The history of the camera sometimes veers away from the history of photography, at times the two are not mutually dependant. The camera as we know it is a more modern invention, prior to the industrial revolution "photographers" used a variety of chemical techniques and image capturing processes but by no means did they use something you could consider a camera. In fact the camera traces its roots back earlier than photography back to the camera obscura, a device first recorded in 1021 in the Book of Optics by Ibn al-Haytham. The Camera Obscura uses a pinhole to project an image of a scene onto a viewing surface (albeit the image is upside down).


The camera obscura was used by everyone from artists to astronomers to advance their work, however it was very rarely used for pleasure as there was no way to preserve the image produced other than by painting it. The first real small and practical camera that could be used as we might recognise today was developed in 1685 by Johann Zahn. Sadly it never caught the public imagination and remained as a prototype for over a century. Niepce produced something akin to a modern camera when he produced his first image in 1814, and the Daguerreotype (discussed elsewhere in our article on the history of photography) can be considered one of the first practical applications of a camera. Sliding boxes allowed the device to be focused, however it was still very unwieldy and required hazardous chemicals as part of the development process.


The gelatine dry plate was invented by Richard Leach Maddox in 1871 and this allowed cameras to be produced far smaller than was every thought possible in the past. Something akin to a revolution occurred with inventors producing cameras in all shapes and sizes. A craze in miniturisation took place with designers developing cameras that could be concealed in hats, pocket watches, stationary and a variety of other items. It was not until photographic film was developed in 1885 by George Eastman that modern photography was truly born, and the "Kodak" camera was introduced shortly after in 1888. The Kodak was incredibly easy to use and came loaded with enough film for 100 shots. When the film had been used the entire camera was to be sent back to the factory where it would be developed and reset with another 100 shots worth of film.


Like all good businessmen Eastman seized upon the opportunity and expanded his line of cameras. The famous Brownie that was introduced in 1900 revolutionised the industry, in fact it was so popular that it was updated in various new forms until the '60's. Despite the obvious advantages offered by film cameras many professionals chose to stick with plate cameras as the quality of the finished article was much higher initially. In fact in some specialist industries such as astronomical cameras it was not until the advent of digital photography that plates eventually fell into obscurity.


The final phase in the creation of the modern camera came with the standardisation of the 35mm format. This came about when Oskar Barnack decided to experiment with 35mm cinema film when constructing a compact camera. He felt that this would allow for higher quality enlargements of any images that were taken, and his prototype was finished in 1913. Dubbed the "Ur-Leica" it was put on hold due to the events of World War I, however after the war it entered full production as the Leica I and proved to be so popular that competitors emerged overnight to copy the format and try to emulate Barnack's success. Eventually all major manufacturers adopted the 35mm format and until the advent of digital photography the industry changed very little.

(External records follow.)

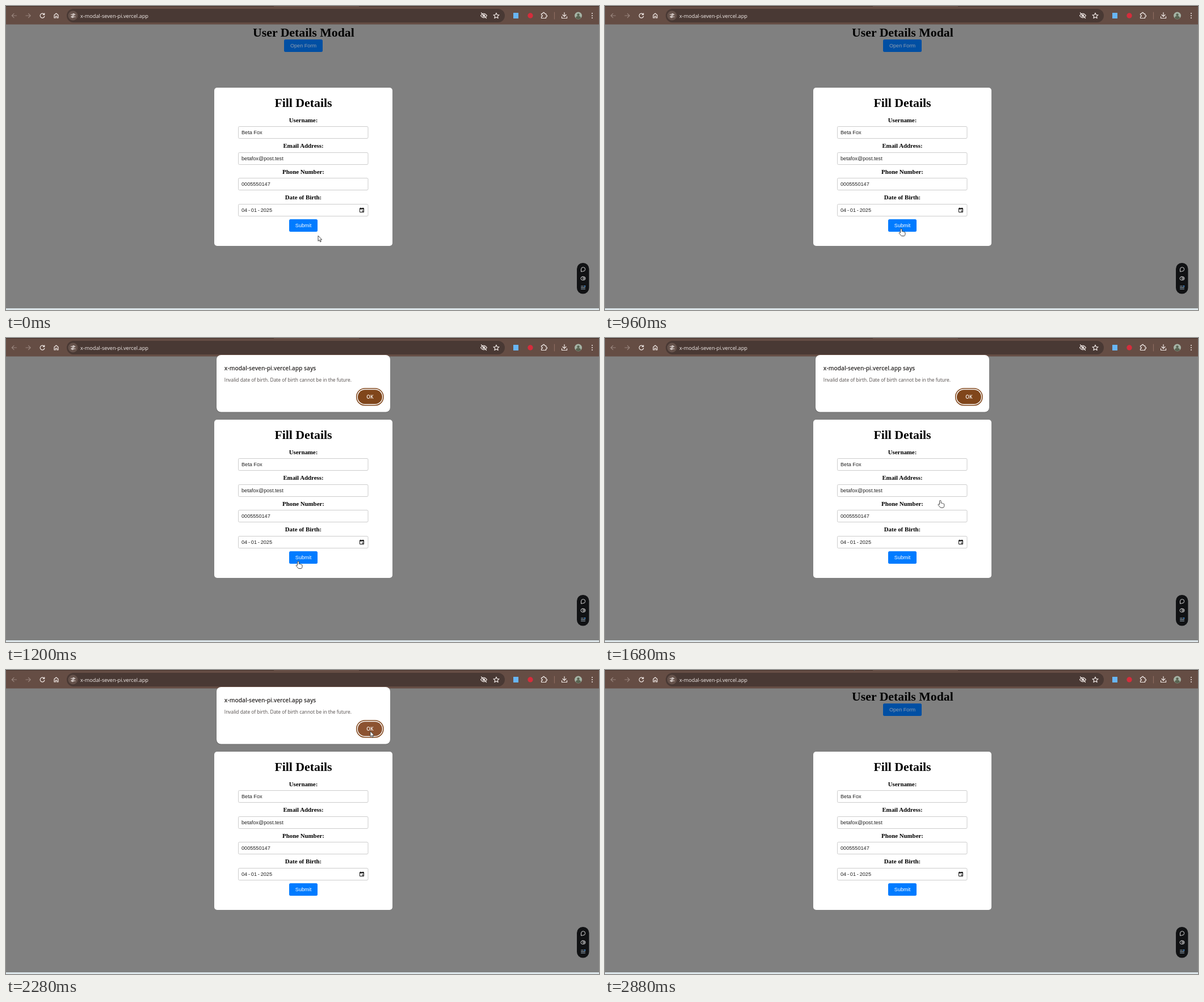
An HTML page for the animation above (3 s loop, 1045 by 536 pixels).

```html
<!DOCTYPE html>
<html lang="en">
<head>
<meta charset="utf-8">
<title>User Details Modal</title>
<style>
html, body { margin: 0; width: 100%; height: 100%; overflow: hidden; background: #808080; }
svg { display: block; width: 100%; height: 100%; }
.serif { font: bold 10.85px "Liberation Serif", "Times New Roman", serif; text-anchor: middle; }
.title { font-size: 21.8px; }
.sans { font: 9.15px "Liberation Sans", Arial, sans-serif; fill: #222; }
.button { fill: #fff; text-anchor: middle; }
.ui { font-family: "Open Sans", "Noto Sans", sans-serif; }
.icon { fill: none; stroke: #f1e9e6; stroke-width: 1.2; stroke-linecap: round; stroke-linejoin: round; }
.dim { stroke: #98847c; }
</style>
</head>
<body>
<svg viewBox="0 0 1045 536" preserveAspectRatio="none">
  <rect width="1045" height="536" fill="#808080"/>

  <!-- Page behind the modal -->
  <text class="serif title" x="524.4" y="53.5">User Details Modal</text>
  <rect x="490" y="59" width="68" height="22" rx="2.5" fill="#004fa3"/>
  <text class="sans button" x="524" y="73" style="fill:#8f9db0">Open Form</text>
  <rect y="533" width="1045" height="3" fill="#dce5e9"/>

  <!-- Browser toolbar -->
  <rect width="1045" height="32.5" fill="#654d44"/>
  <path d="M0 .5H472M622 .5H1045" stroke="#443029"/>
  <rect x="107" y="5" width="772" height="24" rx="12" fill="#493934"/>
  <circle cx="118" cy="17" r="8.5" fill="#65524b"/>
  <g class="icon">
    <path class="dim" d="M18.500 17H10.500M14 13.300L10.300 17L14 20.700M35 17H43M39.500 13.300L43.200 17L39.500 20.700"/>
    <path d="M67 14.500A3.900 3.900 0 1 0 67.900 18M67.800 12.800V15.300H65.200"/>
    <path d="M85 16V21H87.300V18H89.700V21H92V16L88.500 13Z"/>
    <path d="M114.500 15H117M121 15H122M114.500 19H115.500M119.500 19H122"/>
    <circle cx="119" cy="15" r="1.300"/><circle cx="117.300" cy="19" r="1.300"/>
    <path d="M836.500 17Q842 9.500 847.500 17Q842 24.500 836.500 17ZM837.500 12L846.500 21.500"/>
    <circle cx="842" cy="17" r="1.700"/>
    <path d="M864 12.200L865.400 15.500L869 15.800L866.300 18.100L867.100 21.600L864 19.700L860.900 21.600L861.700 18.100L859 15.800L862.600 15.500Z"/>
    <path d="M943.500 13.500H946Q945.700 11.300 947.500 11.300T949 13.500H951.500V16Q953.500 15.700 953.500 17.500T951.500 19V21.500H943.500V18.800Q945.500 18.500 945.500 17.300T943.500 16Z"/>
    <path d="M984 11.500V18M981 15.500L984 18.500L987 15.500M979.500 18.500V21.500H988.500V18.500"/>
    <path d="M966.500 11V23" stroke="#8e6c5f"/>
  </g>
  <rect x="894" y="12" width="9" height="10" fill="#68b5f5"/>
  <circle cx="924" cy="17" r="4.700" fill="#d52d3c"/>
  <circle cx="1008.500" cy="17" r="6.500" fill="#a5b3a5"/>
  <path d="M1004 21.500Q1004 17.500 1008.500 17.500T1013 21.500Q1008.500 25 1004 21.500Z" fill="#596451"/>
  <circle cx="1008.500" cy="15.500" r="2.200" fill="#596451"/>
  <g fill="#f1e9e6"><circle cx="1033" cy="13" r="1"/><circle cx="1033" cy="17" r="1"/><circle cx="1033" cy="21" r="1"/></g>
  <text class="ui" x="131" y="20.500" font-size="9.200" fill="#f5eeeb">x-modal-seven-pi.vercel.app</text>

  <!-- Form -->
  <rect x="367" y="144" width="314" height="279" rx="5" fill="#fff"/>
  <text class="serif title" x="524" y="178">Fill Details</text>
  <g id="fields"></g>
  <g stroke="#111" fill="none"><path d="M623.500 357V363.500H630.500V357Z"/><path d="M623 357.500H631" stroke-width="2"/><path d="M625 355.500V357M629 355.500V357"/></g>
  <path d="M627.500 360.500H629.500V362.500H627.500Z" fill="#111"/>
  <rect x="499" y="376" width="50" height="22" rx="2.500" fill="#007bff"/>
  <text class="sans button" x="524" y="390" style="fill:#fff">Submit</text>

  <!-- Floating tools -->
  <rect x="1006" y="453" width="21.500" height="54.500" rx="10.500" fill="#111214"/>
  <g class="icon" style="stroke:#d4d4d4;stroke-width:1">
    <path d="M1013.500 468V464A3.600 3.600 0 1 1 1017 467.800Z"/>
    <rect x="1013" y="477.300" width="8" height="6" rx="3"/><circle cx="1018" cy="480.300" r="1.500"/>
    <path d="M1013.500 494H1017.500M1013.500 496.500H1020.500M1013.500 499H1020.500" stroke="#9fb0be"/>
  </g>
  <circle cx="1020" cy="494" r="1.300" fill="#4a8fd0"/>

  <!-- Alert -->
  <g id="alert">
    <rect x="370.500" y="30.500" width="306.500" height="101" rx="8" fill="#000" opacity=".18"/>
    <rect x="371" y="30" width="306" height="100.500" rx="8" fill="#fff"/>
    <g class="ui">
      <text x="384.800" y="56.500" font-size="10.200" font-weight="600" fill="#2b2827">x-modal-seven-pi.vercel.app says</text>
      <text x="384.800" y="76.500" font-size="8.380" fill="#514b49">Invalid date of birth. Date of birth cannot be in the future.</text>
      <rect x="617.700" y="89" width="47.300" height="29.700" rx="14.800" fill="#fff" stroke="#80461b" stroke-width="1.500"/>
      <rect id="ok" x="619.900" y="91.200" width="43" height="25.300" rx="12.600"/>
      <text x="641.300" y="107" font-size="8.500" font-weight="600" fill="#fff" text-anchor="middle">OK</text>
    </g>
  </g>

  <!-- Pointer, tip at the origin -->
  <g id="pointer" fill="#fff" stroke="#333" stroke-width=".9" stroke-linejoin="round">
    <path id="arrow" d="M0 0V9.500L2.200 7.500L3.700 11L5.300 10.300L3.800 7H6.700Z"/>
    <path id="hand" d="M-1.300 7V1Q-1.300 -.3 0 -.3T1.300 1V4.500Q3 3.700 3.500 5Q5 4.300 5.500 5.700Q7 5.300 7 7V9Q7 11 5.500 12.500H.5L-3.700 7.700Q-3.800 5.800 -2.200 6.300Z"/>
  </g>
</svg>
<script>
const LOOP = 3000, STEP = 120;
const el = id => document.getElementById(id);

const rows = [
  ["Username:", "Beta Fox"],
  ["Email Address:", "betafox@post.test"],
  ["Phone Number:", "0005550147"],
  ["Date of Birth:", "04 - 01 - 2025"]
];
el("fields").innerHTML = rows.map(([label, value], i) => {
  const y = 45.5 * i;
  const spacing = i === 3 ? "-.7px" : "0";
  return `<text class="serif" x="524" y="${204.5 + y}">${label}</text>
    <rect x="409.500" y="${Math.round(212 + y) + .5}" width="228.500" height="21" rx="2" fill="#fff" stroke="#ccc"/>
    <text class="sans" x="415" y="${226.3 + y}" style="word-spacing:${spacing}">${value}</text>`;
}).join("");

// Pointer path: time, x, y
const path = [
  [0, 550, 405], [600, 522, 393], [1080, 522, 393], [1200, 515, 394],
  [2040, 640, 217], [2280, 642, 108], [2400, 641, 104], [2640, 515, 39], [2880, 435, -10], [3000, 435, -10]
];

function pointerAt(t) {
  const i = path.findIndex(p => p[0] > t);
  const [t0, x0, y0] = path[i - 1], [t1, x1, y1] = path[i];
  const k = (t - t0) / (t1 - t0), e = k * k * (3 - 2 * k);
  return [x0 + (x1 - x0) * e, y0 + (y1 - y0) * e];
}

function draw(now) {
  const t = Math.floor(now % LOOP / STEP) * STEP;
  const [x, y] = pointerAt(t);
  const isHand = t >= 360 && y > 131;
  el("pointer").setAttribute("transform", `translate(${x} ${y})`);
  el("hand").style.display = isHand ? "" : "none";
  el("arrow").style.display = isHand ? "none" : "";

  const entering = t === 1080;
  el("alert").style.display = t >= 1080 && t < 2880 ? "" : "none";
  el("alert").setAttribute("opacity", entering ? .27 : 1);
  el("alert").setAttribute("transform", entering ? "translate(-3.140 -7.300) scale(1.006)" : "");
  el("ok").setAttribute("fill", t >= 2280 ? "#8c5331" : "#80461b");
}

const start = performance.now();
function tick() {
  draw(performance.now() - start);
  requestAnimationFrame(tick);
}
tick();
</script>
</body>
</html>
```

Despite the basic technology behind the camera remaining somewhat static there were a number of innovations in the industry throughout the 1900's. The first reflex camera was developed in 1928 and proved to be something of a milestone, with the first SLR following in 1933. Viewfinder and lens technology also improved in the inter-war years resulting in much finer quality cameras and photographs. One cannot also underestimate the cultural impact of the Polaroid Model 95, the first instant camera, when it appeared on the market in 1948. It was not until digital photography became mainstream that Polaroid instants became obsolete, and many enjoyed the instant images that the camera could offer.